preschool langage

  • Preschool Reading

    Teaching CVC Words in Preschool

    Earlier this week I shared my thoughts on reading instruction and it’s place in the preschool classroom. One of the strategies that I’m a huge fan of is introducing CVC words. So let’s go back to basics for a minute and explore what CVC words actually are. These are words that follow a consonant-vowel-consonant pattern (hence the CVC abbreviation). These words fall into “word families” with words in the same family ending with the same vowel and consonant. For example, the -at family includes the words bat, cat, hat, and rat. CVC word families are generally introduced by consonant sound, with short a words first. Before children are ready for…

  • Teaching Preschoolers to Read

    Should Learning to Read Happen in Preschool?

    Most early childhood educators would agree that learning about language is a lifelong process – we begin hearing and decoding words at birth, and continuous growth happens from that moment! But when you specifically ask if preschoolers should be taught to read, you’ll get a wide variety of different answers. The truth is that preschoolers are already learning to read – whether we intentionally introduce activities that support this or not – they notice letters, the ways that these are oriented on the page, how combining them creates words, and that letters can be strung together and used to share information. These are foundational pieces for sure! My answer to…

  • Using Question of the Day in the Classroom

    One of my favorite parts of every single day in my preschool classroom is when it was time to ask the question of the day.  This was my chance to see where my students’ heads were at that day, and to get to know them a little better. I promise that it was a process to get our question of the day to a point where it was successful and the children would respond with thoughtful answers.  We had to model how to answer questions, and encourage them to think of their own unique answers instead of repeating the same answer as the person who answered before them. Once the…

  • Activities to practice syllable recognition

    It’s Wednesday, and here at Preschool Ponderings, that means time to focus on the standards.  Every Wednesday I choose an Early Learning Standard and share a number of activities that can be aligned with that particular standard.  Remember, the Standards that I use every day, and am most comfortable with are Ohio’s Early Learning Development Standards – you can review them here, however I’ve found that even if your State’s standards differ, many of these activities can still be aligned similarly. I’ve rounded up some great ideas today! Domain: Language and LiteracyStrand: ReadingTopic: Phonological AwarenessPhonological awareness is all about recognizing the different sounds that make up words, and all of the…

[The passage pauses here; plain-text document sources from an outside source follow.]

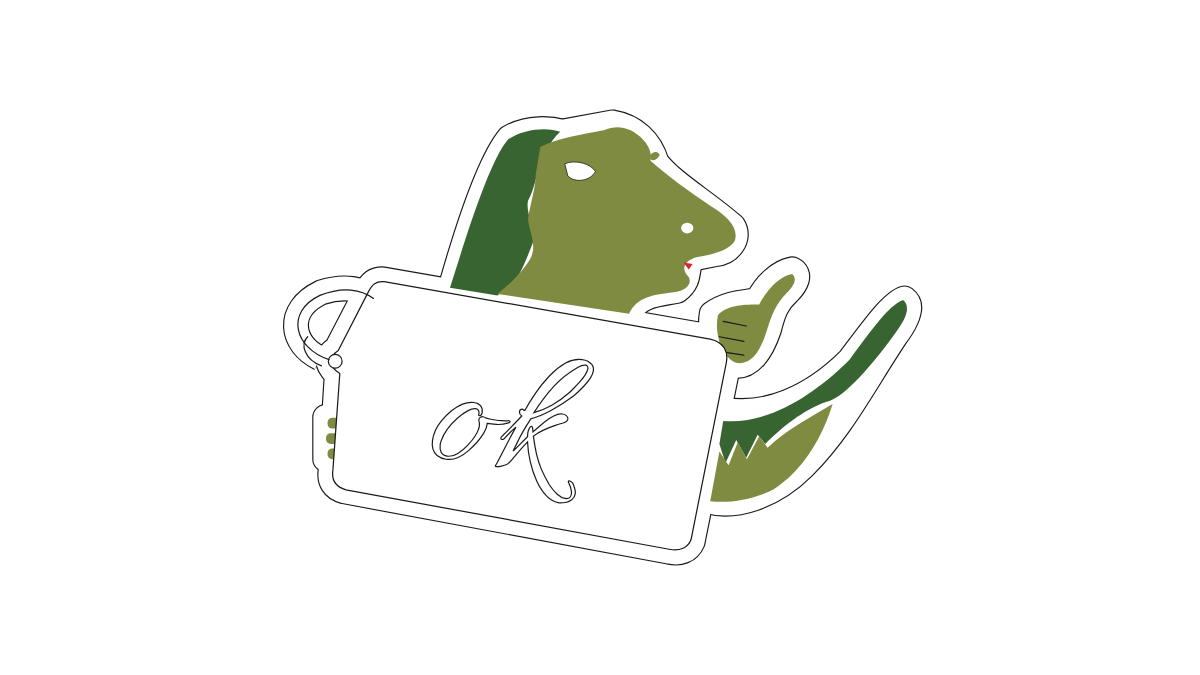
<!DOCTYPE html>
<html lang="en">
<head>
<meta charset="utf-8">
<title>OK Dino Sticker</title>
<link rel="stylesheet" href="https://fonts.googleapis.com/css2?family=Allura&display=swap">
<style>
  :root {
    --paper: #ffffff;
    --ink: #1a1a1a;
    --dino-light: #7f8b41;
    --dino-dark: #386432;
    --mouth: #e0202a;
  }
  html, body {
    margin: 0;
    padding: 0;
    width: 1200px;
    height: 675px;
    overflow: hidden;
    background: var(--paper);
  }
  .artboard {
    display: block;
    width: 1200px;
    height: 675px;
  }
  .sticker-edge { fill: var(--ink); stroke: var(--ink); stroke-width: 34; stroke-linejoin: round; }
  .sticker-face { fill: var(--paper); stroke: var(--paper); stroke-width: 31; stroke-linejoin: round; }
  .dino-light { fill: var(--dino-light); }
  .dino-dark { fill: var(--dino-dark); }
  .line-art { fill: none; stroke: var(--ink); stroke-width: 1.6; stroke-linejoin: round; stroke-linecap: round; }
  .tag-card { fill: var(--paper); stroke: var(--ink); stroke-width: 1.6; stroke-linejoin: round; }
  .tag-word {
    font-family: 'Allura', cursive;
    font-size: 250px;
    fill: var(--paper);
    stroke: var(--ink);
    stroke-width: 1.6;
  }
</style>
</head>
<body>
<svg class="artboard" viewBox="0 0 1568 882" xmlns="http://www.w3.org/2000/svg" role="img" aria-label="Green dinosaur giving a thumbs up while holding a tag that reads ok">
  <defs>
    <g id="figure-silhouette">
      <path id="dino-back" d="M588 378 C610 300 640 210 665 180 C690 165 720 168 735 172 L800 160 C830 165 850 185 858 212 C880 240 920 262 958 295 C968 310 955 330 935 332 L905 338 C895 350 905 365 885 380 C860 385 835 385 822 410 L650 385 Z"/>
      <path id="dino-thumb" d="M930 410 C950 395 975 395 990 392 C1000 372 1018 355 1035 352 C1048 358 1040 372 1030 382 C1015 395 1010 410 1005 430 C995 460 980 480 960 478 C940 470 925 440 930 410 Z"/>
      <path id="dino-tail" d="M945 535 C1000 545 1060 520 1110 470 C1140 430 1165 395 1182 390 C1195 400 1185 420 1170 440 C1130 500 1100 560 1050 610 C1010 650 960 665 925 655 Z"/>
      <path id="dino-grip" d="M425 545 L490 548 L492 602 L425 600 Z"/>
      <path id="tag-shape" d="M500 365 L930 440 C950 445 955 460 952 475 L905 708 C900 720 888 724 875 721 L450 642 C435 638 430 628 432 615 L440 490 C420 470 430 462 440 455 L478 382 C485 368 490 365 500 365 Z"/>
      <path id="tag-loop" d="M418 468 C380 450 372 405 420 382 C450 372 475 378 488 388" fill="none"/>
    </g>
  </defs>

  <g class="sticker-backing">
    <use href="#figure-silhouette" class="sticker-edge"/>
    <use href="#figure-silhouette" class="sticker-face"/>
  </g>

  <g class="dino">
    <path class="dino-dark" d="M588 376 C612 300 640 210 664 182 C685 168 715 166 732 172 C718 185 712 200 706 215 C700 232 698 248 690 262 C686 280 702 300 696 318 C688 338 682 355 672 368 L650 386 Z"/>
    <path class="dino-light" d="M706 192 C730 180 760 176 790 170 C808 162 825 168 838 180 C848 190 852 200 850 210 C870 228 900 250 930 270 C950 282 966 298 960 315 C952 328 930 333 910 336 C896 340 888 350 900 362 C905 372 895 380 880 382 C855 385 832 388 822 410 L650 384 C668 370 685 352 694 336 C702 318 690 300 690 285 C694 262 700 245 700 228 Z"/>
    <path class="dino-light" d="M848 205 C852 198 860 196 862 203 C858 210 852 212 848 205 Z"/>
    <path d="M738 214 C752 208 772 214 778 224 C772 236 752 240 742 230 Z" fill="var(--paper)" stroke="var(--ink)" stroke-width="1"/>
    <ellipse cx="898" cy="298" rx="8" ry="7" fill="var(--paper)"/>
    <path d="M893 343 L905 345 L900 352 Z" fill="var(--mouth)"/>
    <path class="dino-dark" d="M945 550 C1000 555 1060 520 1110 470 C1140 430 1160 400 1180 392 C1190 400 1185 415 1170 435 C1130 490 1100 520 1080 525 C1050 535 1020 560 1000 580 L990 568 L975 598 L962 575 L948 605 L940 580 Z"/>
    <path class="dino-light" d="M940 590 L952 608 L964 578 L976 600 L992 570 L1003 585 C1030 560 1060 545 1088 528 C1075 570 1050 615 1010 640 C985 652 955 658 928 655 Z"/>
    <path class="dino-light" d="M938 412 C950 398 975 398 992 398 C1002 378 1020 360 1035 358 C1043 365 1036 375 1028 383 C1014 397 1008 412 1002 432 C994 458 982 478 962 474 C945 468 933 440 938 412 Z"/>
    <g class="line-art" stroke="var(--paper)" stroke-width="4">
      <path d="M945 420 L975 426"/>
      <path d="M940 440 L972 446"/>
      <path d="M946 460 L972 464"/>
    </g>
    <g class="dino-light">
      <rect x="428" y="546" width="60" height="14" rx="6"/>
      <rect x="426" y="566" width="64" height="14" rx="6"/>
      <rect x="428" y="586" width="60" height="14" rx="6"/>
    </g>
  </g>

  <g class="tag">
    <path class="tag-card" d="M502 368 L928 443 C946 447 952 460 949 474 L903 705 C899 716 888 720 876 718 L452 640 C438 636 433 627 435 614 L444 488 C428 478 430 466 442 458 L480 384 C486 371 492 367 502 368 Z"/>
    <circle cx="438" cy="472" r="9" fill="var(--paper)" stroke="var(--ink)" stroke-width="1.6"/>
    <path class="line-art" d="M430 470 C385 455 372 408 418 386 C448 374 472 378 488 390"/>
    <path class="line-art" d="M420 478 C398 470 392 450 402 440"/>
    <text class="tag-word" x="560" y="612" transform="rotate(8 690 560)">ok</text>
  </g>
</svg>
</body>
</html>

  • Activities for practicing social communication

    It’s Wednesday, and here at Preschool Ponderings, that means time to focus on the standards.  Every Wednesday I choose an Early Learning Standard and share a number of activities that can be aligned with that particular standard.  Remember, the Standards that I use every day, and am most comfortable with are Ohio’s Early Learning Development Standards – you can review them here, however I’ve found that even if your State’s standards differ, many of these activities can still be aligned similarly. I’ve rounded up some great ideas today! Domain: Language and LiteracyStrand: Listening and SpeakingTopic: Social CommunicationSocial Communication plays a huge role in the life of a preschooler.  They love to…

  • Friday Freebie

    It’s Friday, which means it’s time for a freebie! This one is a great idea from Courtney Keimer. It’s a sensory alphabet book, each page has an upper and lowercase letter outline, along with a sensory material that begins with that particular letter.  Students use glue and the suggested material to fill in each letter outline.  I love this because it gives children a concrete example for each letter sound. Instead of drawing a picture, writing a word, or gluing in a magazine clipping, children actually get to handle the object that is associated with the letter sound, giving them a tangible example. I think that this is an awesome…

  • Name Recognition and Large Motor…Together!

    This was a new activity for our class and it was such a huge success that we did it every day this week, so I absolutely had to share it with you! Each child got a balloon with their name written on one side, and their first initial on the other side. The children were told that they could do anything that they wanted with their balloon – they just had one rule to follow: They could not use someone else’s balloon. This meant that they had to recognize their name so that they were not accidentally taking someone else’s balloon as they played. The children threw their balloons, hit…